Entries supplied:
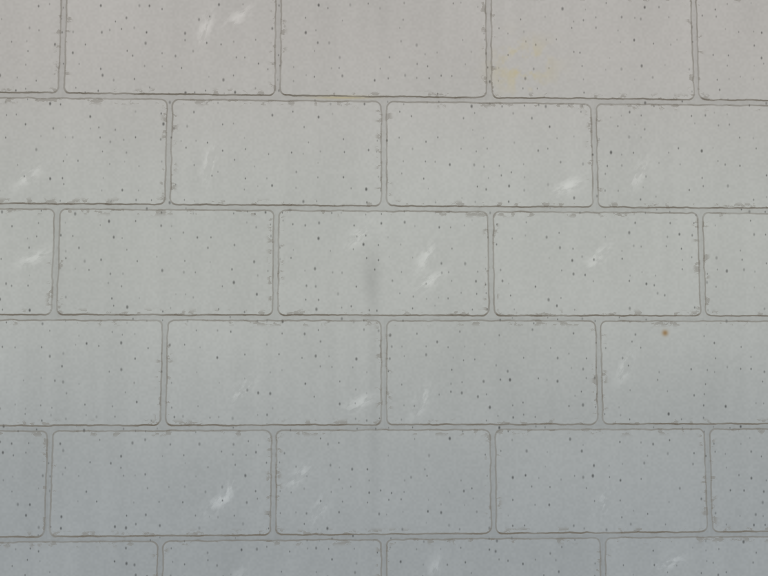
This texture is drawn by a WebGL 2 fragment shader. Its source:

```glsl
#version 300 es
precision highp float;
// Painted grey block wall in running bond, with raised joints, pinholes and scuffs.
uniform vec2 u_resolution;
out vec4 outColor;

#define ROW_HEIGHT 0.190
#define FIRST_JOINT 0.172
#define BLOCK_WIDTH_TOP 0.364
#define BLOCK_WIDTH_BOTTOM 0.385
#define JOINT_HALF 0.0047
#define CORNER_RADIUS 0.011
#define LINE_HALF 0.0014
#define EDGE_WOBBLE 0.0032
#define PIT_CELL 0.021
#define PIT_CHANCE 0.42
#define SCUFF_CHANCE 0.33

const vec3 WARM_PAINT = vec3(0.695, 0.685, 0.668);
const vec3 MID_PAINT = vec3(0.683, 0.692, 0.674);
const vec3 COOL_PAINT = vec3(0.592, 0.612, 0.618);
const vec3 GROOVE = vec3(0.44, 0.42, 0.385);
const vec3 OCHRE = vec3(0.74, 0.68, 0.48);

float hash(vec2 p) {
  vec3 q = fract(vec3(p.xyx) * 0.1031);
  q += dot(q, q.yzx + 33.33);
  return fract((q.x + q.y) * q.z);
}

float noise(vec2 p) {
  vec2 i = floor(p), f = fract(p);
  f = f * f * (3.0 - 2.0 * f);
  return mix(mix(hash(i), hash(i + vec2(1, 0)), f.x),
             mix(hash(i + vec2(0, 1)), hash(i + vec2(1, 1)), f.x), f.y);
}

float fbm(vec2 p) {
  float sum = 0.0, amp = 0.5;
  for (int i = 0; i < 4; i++) {
    sum += amp * noise(p);
    p = p * 2.03 + 17.7;
    amp *= 0.5;
  }
  return sum / 0.9375;
}

float blob(vec2 p, vec2 size) {
  return exp(-dot(p / size, p / size));
}

// Small dark holes, one candidate per cell
float pits(vec2 p, float px) {
  vec2 cell = floor(p / PIT_CELL);
  float h = hash(cell + 5.0);
  vec2 center = 0.2 + 0.6 * vec2(hash(cell + 31.0), hash(cell + 57.0));
  vec2 d = (fract(p / PIT_CELL) - center) * PIT_CELL;
  float radius = mix(0.0006, 0.0018, pow(hash(cell + 83.0), 3.0));
  float hole = 1.0 - smoothstep(radius - px, radius + px, length(d * vec2(1.0, 0.7)));
  return hole * step(h, PIT_CHANCE) * mix(0.12, 0.45, hash(cell + 101.0));
}

// Pale slanted rubs inside one block
float scuffs(vec2 local, vec2 id) {
  float sum = 0.0;
  for (int i = 0; i < 3; i++) {
    vec2 seed = id * 7.0 + float(i) * 13.0 + 40.0;
    vec2 d = local - (vec2(hash(seed), hash(seed + 3.0)) - 0.5) * vec2(0.30, 0.13);
    float a = mix(0.3, 1.4, hash(seed + 9.0));
    d = mat2(cos(a), sin(a), -sin(a), cos(a)) * d;
    float streak = smoothstep(0.35, 0.7, fbm(d * vec2(60.0, 130.0) + seed));
    sum += blob(d, vec2(0.028, 0.011)) * streak * step(hash(seed + 21.0), SCUFF_CHANCE);
  }
  return sum;
}

void main() {
  float px = 1.0 / u_resolution.y;
  // x runs from the middle, y runs down from the top
  vec2 p = (gl_FragCoord.xy - vec2(0.5 * u_resolution.x, u_resolution.y)) * px * vec2(1, -1);

  // Courses tilt and blocks widen slightly with perspective
  float row = (p.y - FIRST_JOINT - 0.0233 * (0.62 - p.y) * p.x) / ROW_HEIGHT;
  float course = floor(row);
  float width = mix(BLOCK_WIDTH_TOP, BLOCK_WIDTH_BOTTOM, p.y);
  float n = p.x / width;
  float col = n + 0.011 * n * n + 0.5 * mod(course, 2.0);
  vec2 id = vec2(floor(col), course);
  vec2 local = (fract(vec2(col, row)) - 0.5) * vec2(width, ROW_HEIGHT);

  // Paint: warm at the top, cool and darker at the bottom
  vec3 color = mix(WARM_PAINT, MID_PAINT, smoothstep(0.05, 0.4, p.y));
  color = mix(color, COOL_PAINT, smoothstep(0.42, 1.0, p.y + 0.08 * p.x * p.x));
  color += 0.014 * (hash(id + 70.0) - 0.5) + 0.030 * (fbm(p * 7.0) - 0.5);
  color += 0.022 * (noise(p * 260.0) - 0.5) + 0.012 * (noise(p * vec2(55.0, 3.0)) - 0.5);

  // Marks: rubs, pinholes, a damp run and ochre stains
  color += 0.075 * scuffs(local, id);
  color *= 1.0 - pits(p, px);
  color *= 1.0 - 0.07 * blob(p - vec2(-0.022, 0.485), vec2(0.018, 0.045));
  color *= 1.0 - 0.025 * blob(p - vec2(-0.018, 0.68), vec2(0.010, 0.24));
  float stain = blob(p - vec2(0.24, 0.115), vec2(0.045, 0.04)) * smoothstep(0.45, 0.7, fbm(p * 45.0));
  color = mix(color, OCHRE, 0.5 * stain + 0.5 * blob(p - vec2(-0.07, 0.169), vec2(0.05, 0.003)));
  color = mix(color, vec3(0.55, 0.43, 0.28), 0.8 * blob(p - vec2(0.488, 0.578), vec2(0.005)));

  // Rounded block outline with a crumbly edge
  vec2 q = abs(local) - 0.5 * vec2(width, ROW_HEIGHT) + JOINT_HALF;
  vec2 c = q + CORNER_RADIUS;
  float edge = length(max(c, 0.0)) + min(max(c.x, c.y), 0.0) - CORNER_RADIUS;
  edge += EDGE_WOBBLE * (fbm(p * 65.0) - 0.5);

  // Mortar ridge, then grooves: strongest under a block, softer on its sides
  color *= 1.0 - 0.045 * smoothstep(-px, px, edge);
  float level = smoothstep(-0.006, 0.006, q.y - q.x);
  float strength = mix(0.44, local.y > 0.0 ? 0.85 : 0.48, level);
  strength *= 0.6 + 0.6 * noise(p * 38.0);
  float groove = 1.0 - smoothstep(LINE_HALF - px * 0.7, LINE_HALF + px * 0.7, abs(edge));
  float chips = smoothstep(0.60, 0.74, fbm(p * vec2(75.0, 110.0) + 9.0)) * blob(vec2(edge + 0.004, 0.0), vec2(0.005));
  color = mix(color, GROOVE, clamp(groove * strength + 0.35 * chips, 0.0, 1.0));

  outColor = vec4(color, 1.0);
}
```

Exercise directions: If a line in the material contains the word "return", copy that line.

Written response:
  return fract((q.x + q.y) * q.z);
  return mix(mix(hash(i), hash(i + vec2(1, 0)), f.x),
  return sum / 0.9375;
  return exp(-dot(p / size, p / size));
  return hole * step(h, PIT_CHANCE) * mix(0.12, 0.45, hash(cell + 101.0));
  return sum;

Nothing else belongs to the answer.